[[ DATA FOR THE TASK, beginning ]]
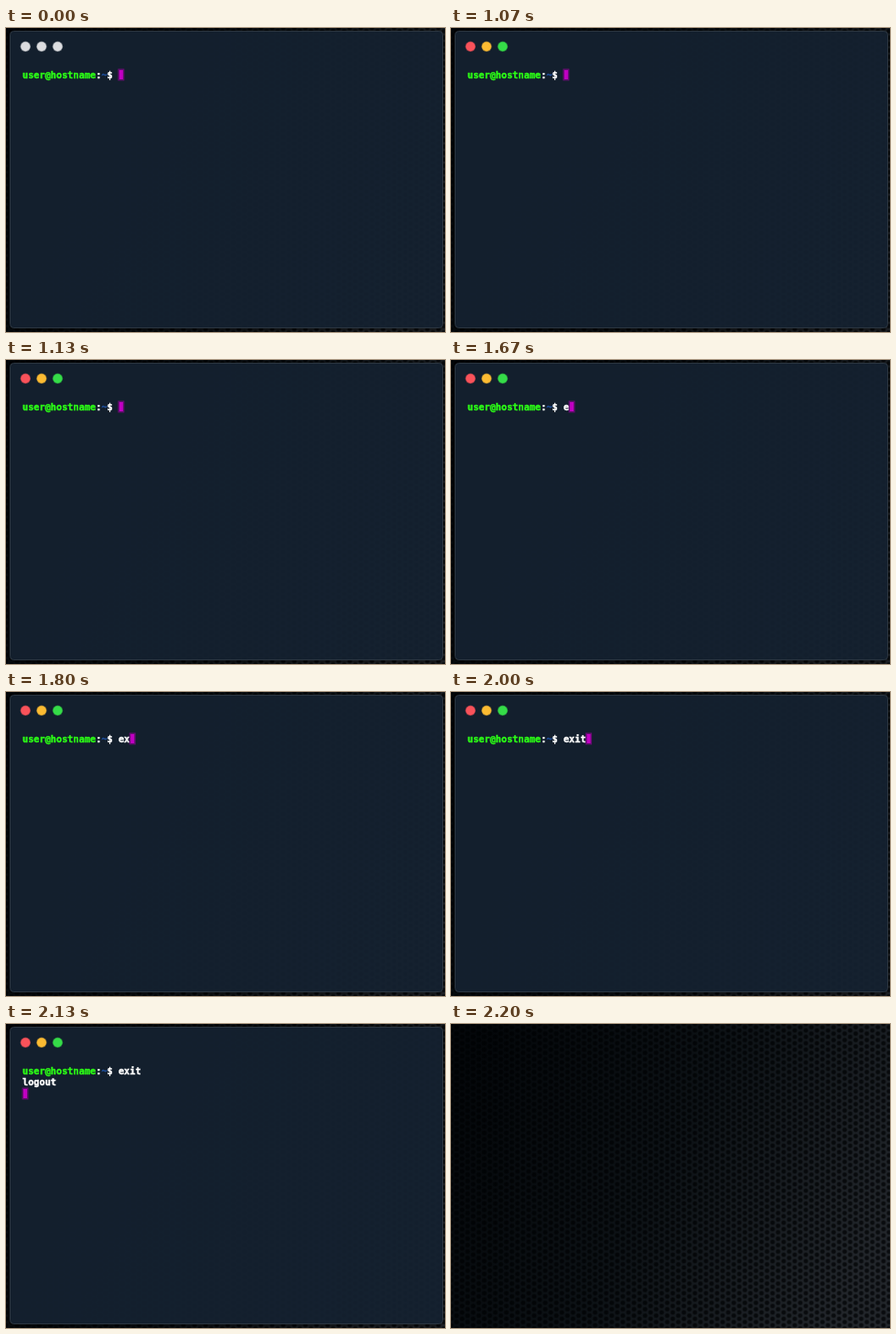
Animation of 480 by 332 pixels, one loop 3.67 s. Source, as an HTML page with a canvas:

```html
<!DOCTYPE html>
<html lang="en">
<head>
<meta charset="utf-8">
<title>Terminal exit</title>
<style>
html, body { margin: 0; width: 100%; height: 100%; overflow: hidden; background: #000; }
canvas { display: block; }
</style>
</head>
<body>
<canvas id="stage" width="480" height="332"></canvas>
<script>
const W = 480, H = 332, LOOP = 3670;
const HOVER = 1070, LOGOUT = 2130, CLOSE = 2200;
const KEYS = [1670, 1800, 1930, 2000];
const COMMAND = 'exit';
const FONT = 'bold 10.25px "DejaVu Sans Mono", monospace';
const CELL = 6.17, LEFT = 18, LINE = 12.5, BASELINE = 54.7;
const GREY = ['#dcdde0', '#dcdde0', '#dcdde0'];
const LIGHTS = ['#f9525a', '#fbbb32', '#35dc48'];
const ctx = document.getElementById('stage').getContext('2d');
const mesh = makeMesh();

function makeMesh() {
  const layer = document.createElement('canvas');
  layer.width = W;
  layer.height = H;
  const g = layer.getContext('2d');

  const base = g.createLinearGradient(40, 0, 470, 230);
  base.addColorStop(0, '#04070a');
  base.addColorStop(0.5, '#0d1216');
  base.addColorStop(1, '#22262b');
  g.fillStyle = base;
  g.fillRect(0, 0, W, H);

  // Perforated metal: hexagonal lattice with vertical neighbours.
  const pitch = 7, step = pitch * Math.sqrt(3) / 2;
  for (let col = 0; col * step < W + step; col++) {
    for (let y = col % 2 * pitch / 2; y < H + pitch; y += pitch) {
      g.fillStyle = 'rgba(0,2,4,0.35)';
      disc(g, col * step, y, 2.7);
      g.fillStyle = 'rgba(0,2,4,0.55)';
      disc(g, col * step, y, 2);
    }
  }
  return layer;
}

function disc(g, x, y, r) {
  g.beginPath();
  g.arc(x, y, r, 0, Math.PI * 2);
  g.fill();
}

function drawWindow(colors) {
  ctx.save();
  ctx.beginPath();
  ctx.roundRect(4.5, 3.5, 473, 324, 4);
  ctx.fillStyle = '#152130';
  ctx.shadowColor = 'rgba(0,0,0,0.6)';
  ctx.shadowBlur = 6;
  ctx.shadowOffsetY = 2;
  ctx.fill();
  ctx.restore();

  // The panel is slightly see-through.
  ctx.save();
  ctx.clip();
  ctx.globalAlpha = 0.06;
  ctx.drawImage(mesh, 0, 0);
  ctx.restore();
  ctx.strokeStyle = '#2c3640';
  ctx.lineWidth = 1;
  ctx.stroke();

  colors.forEach((color, i) => {
    const x = 21.3 + i * 17.6, y = 20.2;
    ctx.fillStyle = color;
    ctx.globalAlpha = 0.5;
    disc(ctx, x, y, 5.7);
    ctx.globalAlpha = 1;
    disc(ctx, x, y, 5);
  });
}

function write(text, col, row, color) {
  const x = LEFT + col * CELL, y = BASELINE + row * LINE;
  ctx.fillStyle = ctx.strokeStyle = color;
  ctx.lineWidth = 0.4;
  ctx.fillText(text, x, y);
  ctx.strokeText(text, x, y);
}

function drawCursor(col, row) {
  const x = LEFT + col * CELL, y = 44.5 + row * LINE;
  ctx.fillStyle = 'rgba(150,0,155,0.6)';
  ctx.fillRect(x - 0.5, y, 7, 13);
  ctx.fillStyle = '#c000c2';
  ctx.fillRect(x + 1, y + 1.5, 4, 10);
}

function drawTerminal(t) {
  const typed = KEYS.filter(k => t >= k).length;
  drawWindow(t < HOVER ? GREY : LIGHTS);
  ctx.font = FONT;
  write('user@hostname', 0, 0, '#2cff16');
  write(':', 13, 0, '#fff');
  write('~', 14, 0, '#1f4f9c');
  write('$', 15, 0, '#fff');
  write(COMMAND.slice(0, typed), 17, 0, '#fff');
  if (t >= LOGOUT) {
    write('logout', 0, 1, '#fff');
    drawCursor(0, 2);
  } else {
    drawCursor(17 + typed, 0);
  }
}

function draw(t) {
  ctx.drawImage(mesh, 0, 0);
  if (t < CLOSE) drawTerminal(t);
}

const start = performance.now();
function tick() {
  draw((performance.now() - start) % LOOP);
  requestAnimationFrame(tick);
}
tick();
</script>
</body>
</html>
```
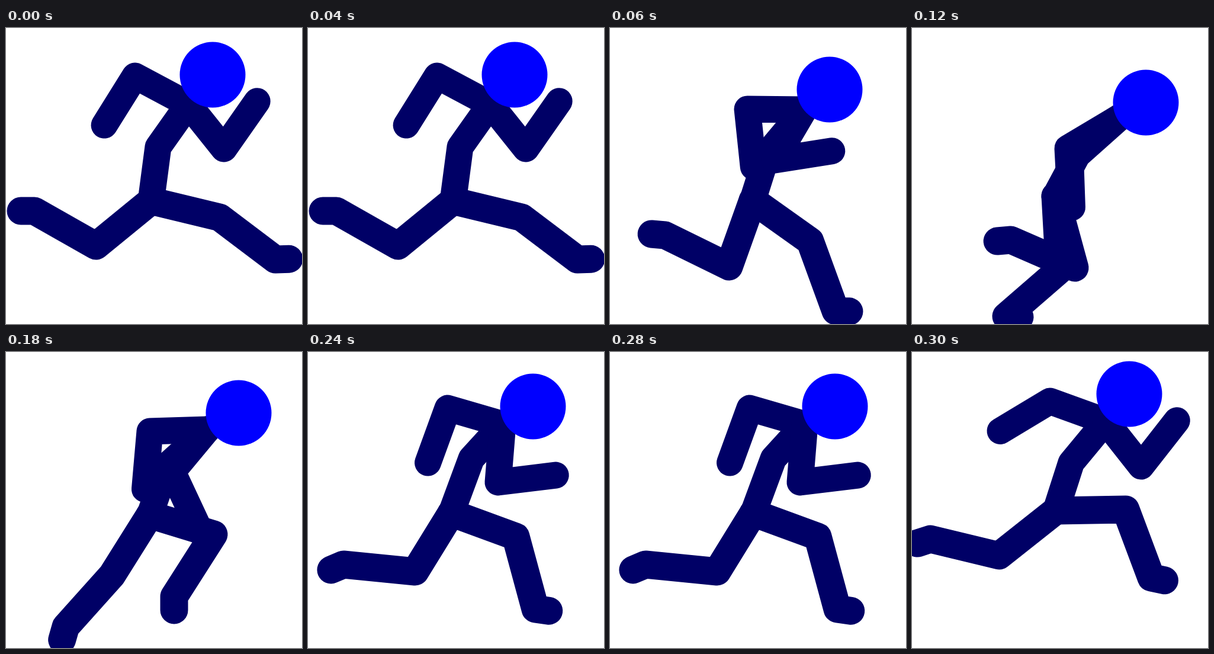
An HTML page with a canvas for the animation above (360 ms loop, 500 px wide and 500 px high).

```html
<!DOCTYPE html>
<html lang="en">
<head>
<meta charset="utf-8">
<title>Runner</title>
<style>
  html, body { margin: 0; width: 100%; height: 100%; overflow: hidden; background: #fff; }
  canvas { display: block; width: 500px; height: 500px; }
</style>
</head>
<body>
<canvas id="stage" width="500" height="500"></canvas>
<script>
const ctx = document.getElementById('stage').getContext('2d');
const STEP = 60, FOREARM = 98, FOOT = 23, HEAD = 55.5;
const BODY = '#000066', FACE = '#0000ff';

// spine: shoulder, waist, hip; arm: elbow, forearm angle; leg: knee, ankle, foot angle
const poses = [
  { head: [349, 79], spine: [[308, 129], [257, 201], [245, 292]],
    arms: [[218, 81, 122], [368, 204, -55]],
    legs: [[152, 368, 48, 309, 180], [361, 320, 455, 391, -2]] },
  { head: [371, 104], spine: [[328, 138], [266, 212], [241, 291]],
    arms: [[232, 137, 84], [278, 223, -9]],
    legs: [[201, 403, 93, 350, 185], [338, 360, 381, 478, 2]] },
  { head: [395, 126], spine: [[352, 150], [279, 215], [242, 284]],
    arms: [[263, 203, 87], [267, 205, 88]],
    legs: [[275, 405, 167, 358, 175], [249, 409, 159, 487, 3]] },
  { head: [393, 103], spine: [[340, 131], [272, 192], [243, 275]],
    arms: [[243, 134, 95], [281, 202, 65]],
    legs: [[179, 377, 101, 464, 106], [351, 308, 284, 413, 90]] },
  { head: [380, 92], spine: [[329, 122], [276, 180], [242, 272]],
    arms: [[236, 95, 110], [321, 220, -7]],
    legs: [[181, 371, 60, 359, 157], [351, 312, 384, 434, 8]] },
  { head: [367, 71], spine: [[327, 117], [269, 187], [243, 268]],
    arms: [[233, 83, 149], [387, 193, -52]],
    legs: [[147, 344, 31, 316, 162], [361, 266, 404, 381, 12]] }
];

function reach(x, y, deg, len) {
  const a = deg * Math.PI / 180;
  return [x + len * Math.cos(a), y + len * Math.sin(a)];
}

function limb(points, width) {
  ctx.lineWidth = width;
  ctx.beginPath();
  points.forEach(p => ctx.lineTo(...p));
  ctx.stroke();
}

function draw({ head, spine, arms, legs }) {
  const [shoulder, , hip] = spine;
  ctx.fillStyle = '#fff';
  ctx.fillRect(0, 0, 500, 500);
  ctx.strokeStyle = BODY;
  ctx.lineCap = ctx.lineJoin = 'round';
  limb(spine, 45);
  for (const [x, y, a] of arms) {
    limb([shoulder, [x, y], reach(x, y, a, FOREARM)], 45);
  }
  for (const [kx, ky, x, y, a] of legs) {
    limb([hip, [kx, ky], [x, y], reach(x, y, a, FOOT)], 47);
  }
  ctx.fillStyle = FACE;
  ctx.beginPath();
  ctx.arc(...head, HEAD, 0, 2 * Math.PI);
  ctx.fill();
}

const start = performance.now();
function tick() {
  const t = performance.now() - start;
  draw(poses[Math.floor(t / STEP) % poses.length]);
  requestAnimationFrame(tick);
}
tick();
</script>
</body>
</html>
```
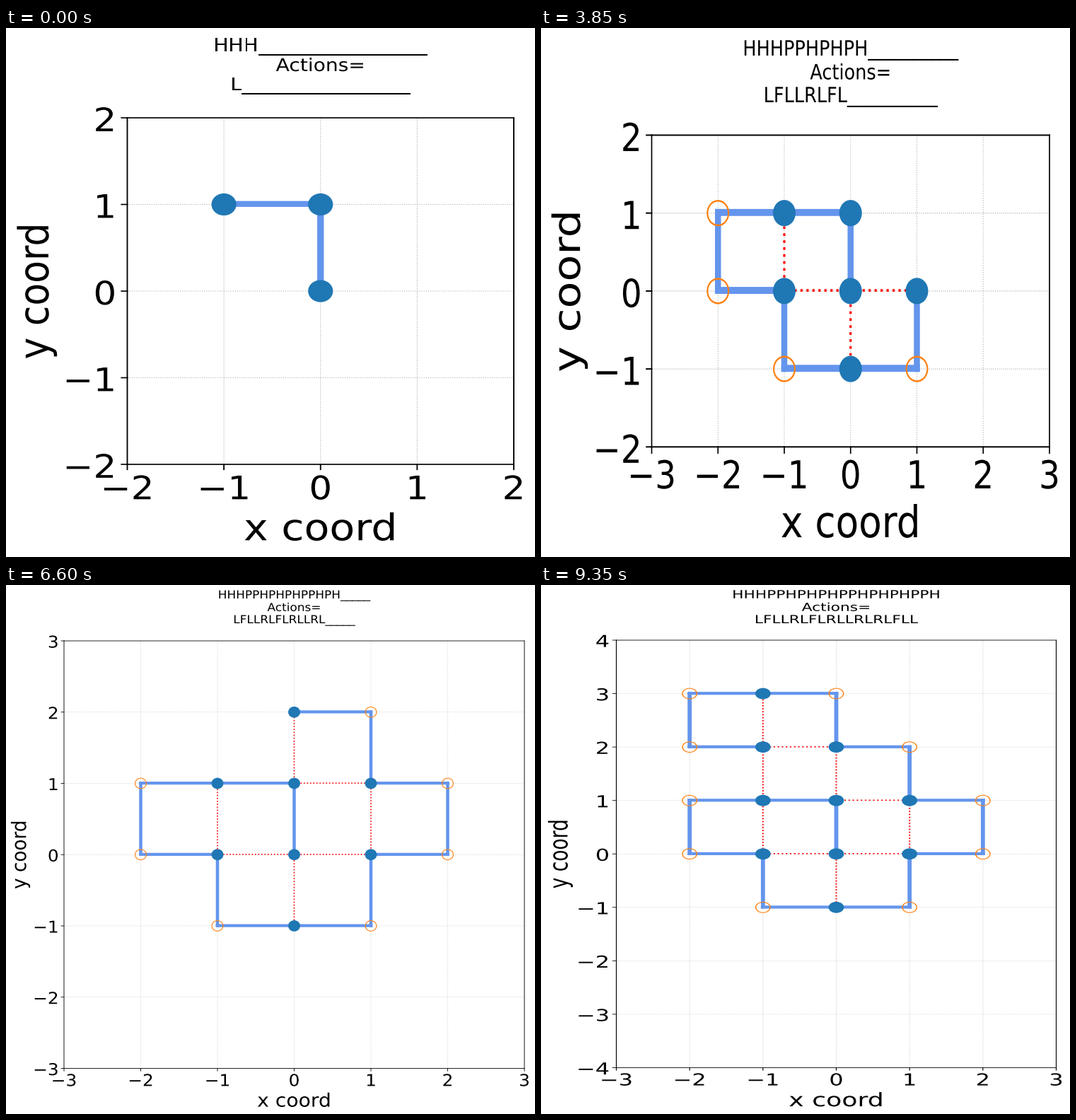
These frames come from a looping animation (748x748 px, 9.9 s). A matplotlib script:

```python
import matplotlib.pyplot as plt
from matplotlib.animation import FuncAnimation
from matplotlib.lines import Line2D
from matplotlib.patches import PathPatch, Rectangle
from matplotlib.path import Path
from matplotlib.textpath import TextPath
from matplotlib.transforms import Affine2D

STAGE, DPI = 748, 88
PX = 72 / DPI
SEQUENCE = "HHHPPHPHPHPPHPHPHPPH"
ACTIONS = "LFLLRLFLRLLRLRLFLL"
EDGE, FILLED, OPEN = "#6495ed", "#1f77b4", "#ff7f0e"
LABEL, TICK = 25, 22

# first step, axes box (left, right, top, bottom), x limit range, y limit,
# pixels per point in x and y, title size, top of the title
LAYOUTS = [
    (0, (171.5, 718, 127, 617), (-2, 2), 2, (2.344, 2.08), 12, 14.5),
    (1, (156.5, 719, 151.5, 592.3), (-3, 3), 2, (2.13, 2.476), 12, 17.3),
    (8, (77.5, 734.5, 103, 664), (-3, 3), 2, (1.048, 1.345), 15, 9.7),
    (11, (82, 733, 79, 683.5), (-3, 3), 3, (1.128, 1.05), 15, 7.6),
    (13, (106.5, 728.5, 79.5, 682.5), (-3, 3), 4, (1.453, 1.052), 15, 7.7),
    (17, (106.5, 728.5, 78, 682.5), (-3, 3), 4, (1.45, 1.058), 15, 7.2),
]


def fold(actions):
    """Lattice points of the chain, turning left or right at each action."""
    x, y, dx, dy = 0, 1, 0, 1
    points = [(0, 0), (0, 1)]
    for a in actions:
        if a == "L":
            dx, dy = -dy, dx
        elif a == "R":
            dx, dy = dy, -dx
        x, y = x + dx, y + dy
        points.append((x, y))
    return points


def glyphs(s, size):
    return TextPath((0, 0), s, size=size, prop={"family": "DejaVu Sans"})


def advance(s, size):
    """Pen advance of a string, side bearings included."""
    return glyphs(s + "_", size).get_extents().x1 - glyphs("_", size).get_extents().x1


POINTS = fold(ACTIONS)

fig = plt.figure(figsize=(STAGE / DPI, STAGE / DPI), dpi=DPI, facecolor="white")
ax = fig.add_axes([0, 0, 1, 1])


class Page:
    """Draws sizes given in points, with the page scaled to the stage."""

    def __init__(self, layout):
        _, self.box, self.xlim, self.ymax, self.scale, self.title, self.top = layout

    def at(self, p, lift=0):
        left, right, top, bottom = self.box
        x0, x1 = self.xlim
        return (left + (p[0] - x0) / (x1 - x0) * (right - left),
                bottom - (p[1] + self.ymax) / (2 * self.ymax) * (bottom - top)
                - lift * self.scale[1])

    def shape(self, path, x, y, color, z):
        sx, sy = self.scale
        move = Affine2D().scale(sx, -sy).translate(x, y) + ax.transData
        ax.add_artist(PathPatch(path, transform=move, fc=color, lw=0, zorder=z))

    def text(self, s, size, x, y, align=0.5, angle=0):
        shift = -align * advance(s, size)
        place = Affine2D().translate(shift, 0).rotate_deg(angle)
        self.shape(place.transform_path(glyphs(s, size)), x, y, "black", 6)

    def bar(self, a, b, width, color, z):
        hx, hy = (width * s / 2 for s in self.scale)
        x0, x1 = sorted((a[0], b[0]))
        y0, y1 = sorted((a[1], b[1]))
        ax.add_artist(Rectangle((x0 - hx, y0 - hy), x1 - x0 + 2 * hx,
                                y1 - y0 + 2 * hy, fc=color, lw=0, zorder=z,
                                snap=False))

    def dots(self, a, b, width, color, z):
        sx, sy = self.scale
        along, across = (sx, sy) if abs(a[1] - b[1]) < 1e-6 else (sy, sx)
        k = along / across
        ax.add_artist(Line2D((a[0], b[0]), (a[1], b[1]), color=color, zorder=z,
                             lw=width * across * PX, dash_capstyle="butt",
                             linestyle=(0, (k, 1.65 * k)), snap=False))

    def marker(self, p, kind):
        x, y = self.at(p)
        outer = Path.circle((0, 0), 7.5)
        if kind == "H":
            self.shape(outer, x, y, FILLED, 4)
            return
        inner = Path.circle((0, 0), 6.5)
        hole = Path(inner.vertices[:-1][::-1], inner.codes[:-1])
        self.shape(Path.make_compound_path(outer, hole), x, y, OPEN, 4)

    def axes(self):
        left, right, top, bottom = self.box
        sx, sy = self.scale
        x0, x1 = self.xlim
        for v in range(x0, x1 + 1):
            x = self.at((v, 0))[0]
            if x0 < v < x1:
                self.dots((x, bottom), (x, top), 0.5, "#b0b0b0", 1)
            self.bar((x, bottom), (x, bottom + 3.5 * sy), 0.8, "black", 5)
            self.text(f"{v}".replace("-", "\u2212"), TICK, x, bottom + 23.7 * sy)
        for v in range(-self.ymax, self.ymax + 1):
            y = self.at((0, v))[1]
            if abs(v) < self.ymax:
                self.dots((left, y), (right, y), 0.5, "#b0b0b0", 1)
            self.bar((left - 3.5 * sx, y), (left, y), 0.8, "black", 5)
            self.text(f"{v}".replace("-", "\u2212"), TICK,
                      left - 6.5 * sx, y + 9.1 * sy, align=1)
        corners = [(left, top), (right, top), (right, bottom), (left, bottom)]
        for a, b in zip(corners, corners[1:] + corners[:1]):
            self.bar(a, b, 0.8, "black", 5)
        self.text("x coord", LABEL, (left + right) / 2, bottom + 51.6 * sy)
        self.text("y coord", LABEL, left - 47.6 * sx, (top + bottom) / 2, angle=90)

    def heading(self, lines):
        x = (self.box[0] + self.box[1]) / 2
        em = self.title * self.scale[1]
        for s, drop in zip(lines, (0.729, 1.86, 2.95)):
            self.text(s, self.title, x, self.top + drop * em)


def draw(step):
    ax.clear()
    ax.set(xlim=(0, STAGE), ylim=(STAGE, 0))
    ax.axis("off")
    page = Page([row for row in LAYOUTS if row[0] <= step][-1])
    page.axes()

    count = step + 3
    blank = "_" * (len(SEQUENCE) - count)
    page.heading([SEQUENCE[:count] + blank, "Actions=",
                  ACTIONS[:step + 1] + blank])

    chain = POINTS[:count]
    # bonds sit slightly above the marker centres
    ends = [page.at(p, lift=0.35) for p in chain]
    for a, b in zip(ends, ends[1:]):
        page.bar(a, b, 4, EDGE, 3)
    for i, p in enumerate(chain):
        page.marker(p, SEQUENCE[i])
        for j, q in enumerate(chain[:max(i - 1, 0)]):
            touching = abs(p[0] - q[0]) + abs(p[1] - q[1]) == 1
            if touching and SEQUENCE[i] == SEQUENCE[j] == "H":
                page.dots(ends[j], ends[i], 1.5, "red", 2)
    return []


anim = FuncAnimation(fig, draw, frames=len(ACTIONS), interval=550,
                     init_func=lambda: [], repeat=True)
plt.show()
```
[[ DATA FOR THE TASK, end ]]
## EXERCISE
Check each line in the listing above for the string "import", then report how many lines contain it, with no other text.

## EXERCISE OUTPUT
7